===== Provided information

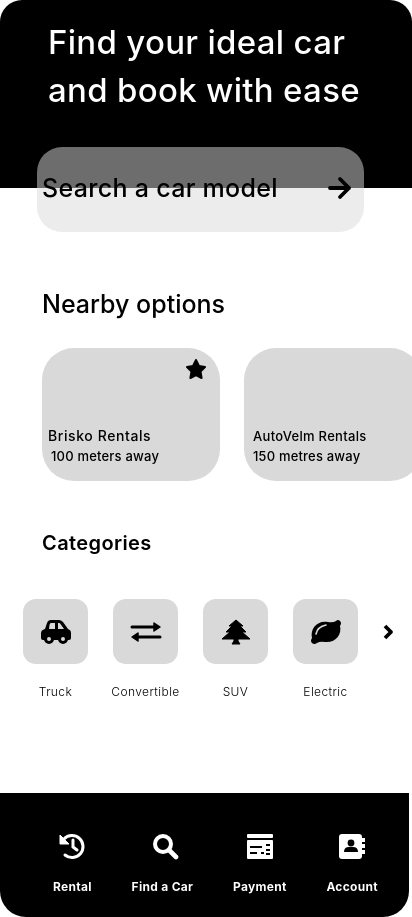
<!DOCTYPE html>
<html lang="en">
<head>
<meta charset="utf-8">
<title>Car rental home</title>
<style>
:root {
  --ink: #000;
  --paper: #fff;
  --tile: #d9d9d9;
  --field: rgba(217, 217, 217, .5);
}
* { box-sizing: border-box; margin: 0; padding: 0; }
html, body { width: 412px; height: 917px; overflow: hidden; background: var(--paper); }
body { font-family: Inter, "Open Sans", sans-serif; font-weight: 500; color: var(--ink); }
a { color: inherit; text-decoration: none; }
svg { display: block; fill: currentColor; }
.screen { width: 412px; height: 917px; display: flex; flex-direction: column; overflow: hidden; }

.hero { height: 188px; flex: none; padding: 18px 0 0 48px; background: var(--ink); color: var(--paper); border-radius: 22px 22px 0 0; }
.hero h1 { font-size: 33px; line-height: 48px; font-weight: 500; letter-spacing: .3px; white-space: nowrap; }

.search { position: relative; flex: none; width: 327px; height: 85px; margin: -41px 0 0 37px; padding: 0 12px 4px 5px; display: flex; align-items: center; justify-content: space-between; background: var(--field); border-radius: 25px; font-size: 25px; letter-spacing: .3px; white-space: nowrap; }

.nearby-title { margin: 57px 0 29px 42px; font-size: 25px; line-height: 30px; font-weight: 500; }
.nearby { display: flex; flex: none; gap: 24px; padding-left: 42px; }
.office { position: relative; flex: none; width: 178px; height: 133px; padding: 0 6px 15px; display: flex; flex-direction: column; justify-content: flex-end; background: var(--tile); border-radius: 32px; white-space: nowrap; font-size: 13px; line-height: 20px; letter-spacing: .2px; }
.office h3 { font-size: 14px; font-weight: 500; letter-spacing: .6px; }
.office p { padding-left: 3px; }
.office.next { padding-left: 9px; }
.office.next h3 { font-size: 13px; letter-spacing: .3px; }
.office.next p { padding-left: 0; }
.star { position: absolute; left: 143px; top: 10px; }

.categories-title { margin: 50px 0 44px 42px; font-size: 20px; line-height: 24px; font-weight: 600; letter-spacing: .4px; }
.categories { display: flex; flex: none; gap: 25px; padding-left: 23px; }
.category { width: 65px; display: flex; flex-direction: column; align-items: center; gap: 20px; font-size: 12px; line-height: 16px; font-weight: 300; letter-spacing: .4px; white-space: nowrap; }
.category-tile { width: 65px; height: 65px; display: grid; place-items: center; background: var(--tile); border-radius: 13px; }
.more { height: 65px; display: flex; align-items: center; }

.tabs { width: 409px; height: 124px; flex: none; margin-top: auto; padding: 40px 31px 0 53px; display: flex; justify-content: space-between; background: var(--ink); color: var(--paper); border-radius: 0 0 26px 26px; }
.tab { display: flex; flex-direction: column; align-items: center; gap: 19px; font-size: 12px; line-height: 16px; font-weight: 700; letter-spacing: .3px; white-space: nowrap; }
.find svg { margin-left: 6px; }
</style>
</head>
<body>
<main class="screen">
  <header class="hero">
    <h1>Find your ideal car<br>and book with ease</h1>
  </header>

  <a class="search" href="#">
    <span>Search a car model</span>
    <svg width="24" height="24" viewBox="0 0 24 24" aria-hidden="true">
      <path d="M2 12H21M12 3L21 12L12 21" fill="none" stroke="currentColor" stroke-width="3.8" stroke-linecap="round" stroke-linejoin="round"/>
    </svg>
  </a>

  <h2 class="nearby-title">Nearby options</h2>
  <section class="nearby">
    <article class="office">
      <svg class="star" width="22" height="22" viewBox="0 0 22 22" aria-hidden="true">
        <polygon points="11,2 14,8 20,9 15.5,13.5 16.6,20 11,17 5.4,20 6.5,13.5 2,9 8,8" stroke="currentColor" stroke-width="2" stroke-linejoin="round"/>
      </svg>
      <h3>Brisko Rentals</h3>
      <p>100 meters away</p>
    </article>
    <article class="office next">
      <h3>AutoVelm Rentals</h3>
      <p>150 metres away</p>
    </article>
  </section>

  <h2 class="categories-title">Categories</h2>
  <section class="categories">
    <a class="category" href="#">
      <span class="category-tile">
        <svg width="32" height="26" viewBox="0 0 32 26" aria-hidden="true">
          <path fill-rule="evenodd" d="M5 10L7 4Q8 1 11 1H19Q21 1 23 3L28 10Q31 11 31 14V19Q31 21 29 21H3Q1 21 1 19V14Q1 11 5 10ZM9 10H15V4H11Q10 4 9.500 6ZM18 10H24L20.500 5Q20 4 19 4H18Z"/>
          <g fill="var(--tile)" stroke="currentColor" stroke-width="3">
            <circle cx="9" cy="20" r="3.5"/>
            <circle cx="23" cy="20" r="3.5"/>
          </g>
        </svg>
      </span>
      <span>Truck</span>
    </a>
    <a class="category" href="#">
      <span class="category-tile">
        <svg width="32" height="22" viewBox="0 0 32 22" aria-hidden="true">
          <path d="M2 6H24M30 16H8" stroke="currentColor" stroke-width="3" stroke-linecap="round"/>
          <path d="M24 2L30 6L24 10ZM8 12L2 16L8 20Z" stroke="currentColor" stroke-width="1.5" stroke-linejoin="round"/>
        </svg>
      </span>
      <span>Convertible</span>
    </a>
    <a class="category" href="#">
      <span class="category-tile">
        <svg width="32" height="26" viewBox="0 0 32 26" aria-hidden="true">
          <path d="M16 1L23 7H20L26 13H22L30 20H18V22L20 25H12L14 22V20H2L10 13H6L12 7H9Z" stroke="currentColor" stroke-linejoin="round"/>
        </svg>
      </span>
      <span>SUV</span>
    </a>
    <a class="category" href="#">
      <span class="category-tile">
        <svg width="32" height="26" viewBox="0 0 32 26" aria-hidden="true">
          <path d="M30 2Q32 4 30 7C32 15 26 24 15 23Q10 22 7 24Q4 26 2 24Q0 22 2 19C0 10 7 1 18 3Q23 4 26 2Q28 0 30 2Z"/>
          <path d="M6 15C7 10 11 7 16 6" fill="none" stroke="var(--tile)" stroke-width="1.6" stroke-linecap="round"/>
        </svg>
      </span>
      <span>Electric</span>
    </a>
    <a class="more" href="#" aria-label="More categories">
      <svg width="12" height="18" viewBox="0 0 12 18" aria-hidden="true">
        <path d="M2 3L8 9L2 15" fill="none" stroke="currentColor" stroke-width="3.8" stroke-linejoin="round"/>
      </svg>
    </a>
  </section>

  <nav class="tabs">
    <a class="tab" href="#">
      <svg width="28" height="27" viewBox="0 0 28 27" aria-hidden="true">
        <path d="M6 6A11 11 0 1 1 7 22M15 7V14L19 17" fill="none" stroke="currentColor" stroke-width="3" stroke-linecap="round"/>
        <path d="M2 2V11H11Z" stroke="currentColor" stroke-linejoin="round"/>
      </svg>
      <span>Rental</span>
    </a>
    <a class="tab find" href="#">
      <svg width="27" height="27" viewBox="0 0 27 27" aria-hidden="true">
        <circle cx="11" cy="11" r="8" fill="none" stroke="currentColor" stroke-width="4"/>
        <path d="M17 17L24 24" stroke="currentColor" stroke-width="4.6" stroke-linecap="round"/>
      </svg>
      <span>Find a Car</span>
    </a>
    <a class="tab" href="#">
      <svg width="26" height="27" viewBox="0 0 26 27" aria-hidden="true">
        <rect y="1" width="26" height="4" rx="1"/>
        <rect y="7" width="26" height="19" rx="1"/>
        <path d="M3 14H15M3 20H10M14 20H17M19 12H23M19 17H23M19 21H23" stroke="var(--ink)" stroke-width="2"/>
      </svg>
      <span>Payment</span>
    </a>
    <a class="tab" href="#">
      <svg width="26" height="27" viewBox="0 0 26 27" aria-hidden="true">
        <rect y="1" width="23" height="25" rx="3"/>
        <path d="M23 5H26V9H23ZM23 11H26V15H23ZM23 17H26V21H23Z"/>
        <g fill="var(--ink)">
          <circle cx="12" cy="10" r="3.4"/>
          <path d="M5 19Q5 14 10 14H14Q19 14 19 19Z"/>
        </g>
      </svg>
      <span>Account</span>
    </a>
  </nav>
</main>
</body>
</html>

==========

* **Activity**:
Search the entries for the word "hero". Copy every line where it occurs.

* **Exercise solution**:
.hero { height: 188px; flex: none; padding: 18px 0 0 48px; background: var(--ink); color: var(--paper); border-radius: 22px 22px 0 0; }
.hero h1 { font-size: 33px; line-height: 48px; font-weight: 500; letter-spacing: .3px; white-space: nowrap; }
  <header class="hero">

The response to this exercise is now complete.